Entergy’s Paid Actor Scandal

In 2018, Hawthorn was once again caught manufacturing fake grassroots support. Hawthorn hired a subcontractor called Crowds on Demand, which paid actors to attend a New Orleans’ City Council meeting to manufacture the false appearance of community support of Entergy New Orleans’ plans to build a new methane gas power plant. 

The hired actors showed up at the hearing and represented themselves as local, concerned citizens that supported the proposed plant, some holding signs that said “Power Station = JOBS!!!!” and “Jobs Giving Community = Entergy.” The Entergy gas plant was approved by the city council in a 6-1 a decision that Entergy argued should stand, even after the paid actors scandal was revealed.

Picture 1. Crowds on Demand actors at a New Orleans city council hearing. Photo from The Lens.

Investigators for New Orleans said Entergy “knew or should have known” about what Hawthorn was doing on behalf of the utility, while Entergy’s internal investigation blamed Hawthorn for the astroturfing. Entergy was fined $5 million by the New Orleans City Council for the scandal. 

In December 2018, Entergy filed a lawsuit against Hawthorn alleging a breach of contract and Hawthorn agreed to pay Entergy $1 million.

Following the paid actor scandal in New Orleans, AL.com reported that Alabama Power paid Hawthorn more than $7.8 million from 1996 to 2001, according to reports filed with the Federal Energy Regulatory Commission, about $1.3 million per year on average. Hawthorn maintained it had never recruited crowds to attend public meetings for Alabama Power.

Blocking a Clean Energy Transmission Line for NextEra Energy

In 2023, Hawthorn was hired by NextEra Energy to lead a campaign in order to influence public opinion and block the construction of a transmission line carrying Canadian hydropower to Maine. Hawthorn once again used a subcontractor, in an apparent attempt to hide its involvement in the campaign.

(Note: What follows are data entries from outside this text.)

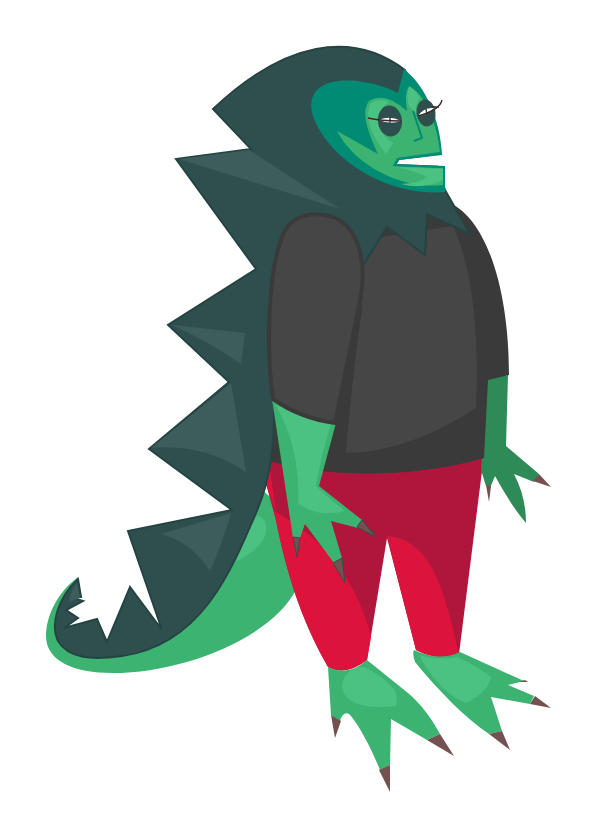
<!DOCTYPE html>
<html lang="en">
<head>
<meta charset="utf-8">
<title>Lizard character</title>
<style>
:root {
  --paper: #ffffff;
  --skin: #3cb371;
  --skin-light: #4cc282;
  --skin-shade: #2e8b57;
  --teal: #008b74;
  --scale: #2f4f4f;
  --scale-light: #3d5c5c;
  --scale-edge: #264343;
  --shirt: #464646;
  --shirt-shade: #3a3a3a;
  --red: #dc143c;
  --red-shade: #b0153c;
  --claw: #755050;
}
html, body { margin: 0; background: var(--paper); overflow: hidden; }
svg { display: block; width: 597px; height: 837px; }
.skin { fill: var(--skin); }
.skin-light { fill: var(--skin-light); }
.skin-shade { fill: var(--skin-shade); }
.teal { fill: var(--teal); }
.scale { fill: var(--scale); stroke: var(--scale-edge); stroke-width: 2; }
.scale-light { fill: var(--scale-light); }
.shirt { fill: var(--shirt); }
.shirt-shade { fill: var(--shirt-shade); }
.sleeve { fill: var(--shirt); stroke: var(--shirt-shade); stroke-width: 4; }
.red { fill: var(--red); }
.red-shade { fill: var(--red-shade); }
.claw { fill: var(--claw); }
.claw-edged { fill: var(--claw); stroke: var(--scale); stroke-width: 1; }
.eye { fill: var(--scale); }
.white { fill: var(--paper); }
.lash { fill: none; stroke: #3a2a2a; stroke-width: 1.3; }
.nose { fill: none; stroke: var(--teal); stroke-width: 2; }
</style>
</head>
<body>
<svg viewBox="0 0 597 837" role="img" aria-label="Standing green lizard character with a spiked back, dark shirt and red trousers">
  <g id="tail">
    <path class="skin" d="M78 577C58 592 46 615 46 637C47 661 73 673 113 673C182 673 270 639 296 590L274 500L262 490L200 600L110 650L60 630Z"/>
    <path class="skin-light" d="M257 516C267 517 268 530 264 538C257 550 245 558 230 564Z"/>
  </g>

  <g id="trousers">
    <path class="red-shade" d="M266 455L484 455L459 654Q438 662 416 650L387 538L367 660Q345 676 328 667C300 618 286 570 276 520L266 484Z"/>
    <path class="red" d="M274 511C300 525 352 560 371 637L367 660Q345 677 328 667C300 618 285 568 274 511Z"/>
    <path class="red" d="M387 536C432 540 444 590 459 654Q438 662 416 650Z"/>
    <path class="red" d="M269 462L285 467L276 512L266 484Z"/>
    <path class="red-shade" d="M269 462L290 465L293 518L276 512Z"/>
  </g>

  <g id="feet">
    <path class="skin" d="M328 667Q348 677 367 660L408 693C421 704 432 719 440 734L427 740L391 719L390 765L380 770C370 745 357 722 349 714Q343 711 340 721L331 715Z"/>
    <path class="skin-light" d="M342 684C344 673 354 666 364 667Q383 676 395 690Q398 700 396 706Q380 708 366 706C349 703 341 694 342 684Z"/>
    <path class="claw" d="M331 715L341 721L335 738ZM379 770L390 765L390 792ZM427 740L440 734L454 756Z"/>
    <path class="skin" d="M414 650Q439 662 460 652L524 681L508 685L534 696L530 704L491 697L502 731L489 734C464 717 438 690 415 662Q412 654 414 650Z"/>
    <path class="skin-light" d="M419 655Q440 661 457 657Q477 666 491 677Q488 692 466 703C447 696 430 676 419 655Z"/>
    <path class="claw" d="M489 734L502 731L510 750ZM530 704L535 696L551 708ZM519 682L525 680L528 682Z"/>
  </g>

  <g id="far-arm">
    <path class="skin-shade" d="M487 379L508 375L506 446L539 474L534 482L514 474Q526 497 526 523Q512 507 495 476L490 488L486 486L481 470Z"/>
    <path class="claw" d="M486 485L491 486L489 502ZM533 481L539 474L551 487Z"/>
  </g>

  <g id="shirt">
    <path class="shirt-shade" d="M300 214L450 203C488 221 509 292 509 375L488 380L484 458C425 476 330 480 270 461L267 330Z"/>
    <path class="shirt" d="M362 240L453 226C473 270 479 330 476 408C440 431 397 452 346 453C350 405 355 355 362 310Z"/>
  </g>

  <g id="spiked-back">
    <path class="scale" d="M405 70C352 30 285 41 213 109L251 149L176 159L256 269L168 325L229 382L149 449L232 510L128 531L162 630L130 587L107 642L97 619L64 628L78 618L66 610L83 601L70 597L81 597L78 579C58 598 50 624 58 641C69 659 92 660 122 656C200 645 230 575 258 508C268 484 275 450 274 405L290 300L364 264L387 227L425 255L427 214L470 234L445 190Z"/>
    <path class="scale-light" d="M179 159L249 150L340 209Z"/>
    <path class="scale-light" d="M172 325L245 333L241 364Q208 341 172 325Z"/>
    <path class="scale-light" d="M151 448L231 383L246 472Q203 443 151 448Z"/>
    <path class="scale-light" d="M161 534L231 513Q222 545 210 571Q190 541 161 534Z"/>
    <path class="scale-light" d="M77 583L80 598L69 602Q70 591 77 583Z"/>
  </g>

  <g id="head">
    <path class="teal" d="M404 69C426 86 440 120 442 154L398 160L395 165L445 167L445 192C390 197 329 161 313 116C304 85 333 77 363 82Q383 85 398 93Z"/>
    <path class="skin" d="M409 86C425 94 437 123 440 152L397 158L393 166L443 168L443 185C410 190 358 171 337 131L378 154C367 130 361 112 369 101Q385 91 407 111Q404 93 409 86Z"/>
    <path class="skin-light" d="M409 87Q415 89 420 98Q415 103 416 113L409 106Q406 96 409 87ZM371 103Q380 98 389 102Q376 111 378 124Q384 139 393 143L386 154Q361 122 371 103Z"/>
    <path class="skin-light" d="M396 167L443 169L443 180Q422 190 401 184Q420 183 427 177Q412 170 396 167Z"/>
    <path class="white" d="M399 160L446 154L446 166L395 164Z"/>
    <path class="nose" d="M413 111L422 138L414 141M442 154L399 159L395 165L445 167"/>
    <ellipse class="eye" cx="390" cy="121" rx="12" ry="15.5" transform="rotate(-6 390 121)"/>
    <ellipse class="eye" cx="426" cy="113" rx="9.5" ry="13.5" transform="rotate(-8 426 113)"/>
    <path class="white" d="M379 120Q390 115 401 121Q390 125 379 120ZM418 116Q424 107 434 108Q428 115 418 116Z"/>
    <path class="lash" d="M368 118Q380 121 401 121M418 116Q440 110 442 100M432 107L439 107M390 117V123M426 109L427 115"/>
  </g>

  <g id="near-arm">
    <path class="skin" d="M272 399Q302 418 336 423L319 486L362 520L358 528L331 521L342 558L334 563L305 524L300 538L293 538Z"/>
    <path class="skin-light" d="M275 404Q302 420 331 424Q321 455 316 486Q330 500 345 511Q317 518 298 503C300 468 292 432 275 404Z"/>
    <path class="claw-edged" d="M293 537L300 538L297 557ZM333 563L342 558L345 583ZM357 527L362 520L376 537Z"/>
    <path class="sleeve" d="M273 399C266 350 268 275 281 240C289 213 314 211 333 217C356 226 367 256 361 296L335 423Q300 418 273 399Z"/>
  </g>
</svg>
</body>
</html>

Hawthorn funneled money from NextEra to a contractor, Bernstein Shur, and a newly created LLC called Alpine Initiatives to make political contributions to the Maine Democratic Party. Hawthorn instructed Berstein Shur to conceal Hawthorn’s and NextEra’s involvement and its identity. In November 2023, investigators with the Maine Commission on Governmental Ethics and Election Practices found that Alpine Initiatives should have registered as a political action committee because its only actions were to influence political activities. Alpine agreed to pay a fine of $160,000 to settle the case.

In a separate but related case, investigators with the Maine Commission on Governmental Ethics and Election Practices found that Stop the Corridor, a Hawthorn-managed group collecting signatures for a ballot initiative to block the clean energy transmission line, failed to register as a “ballot question committee” as required by Maine law. Hawthorn was aware of and participated in the decision-making activities of Stop the Corridor, the Commission found. Stop the Corridor agreed to pay a fine of $50,000 to settle the case.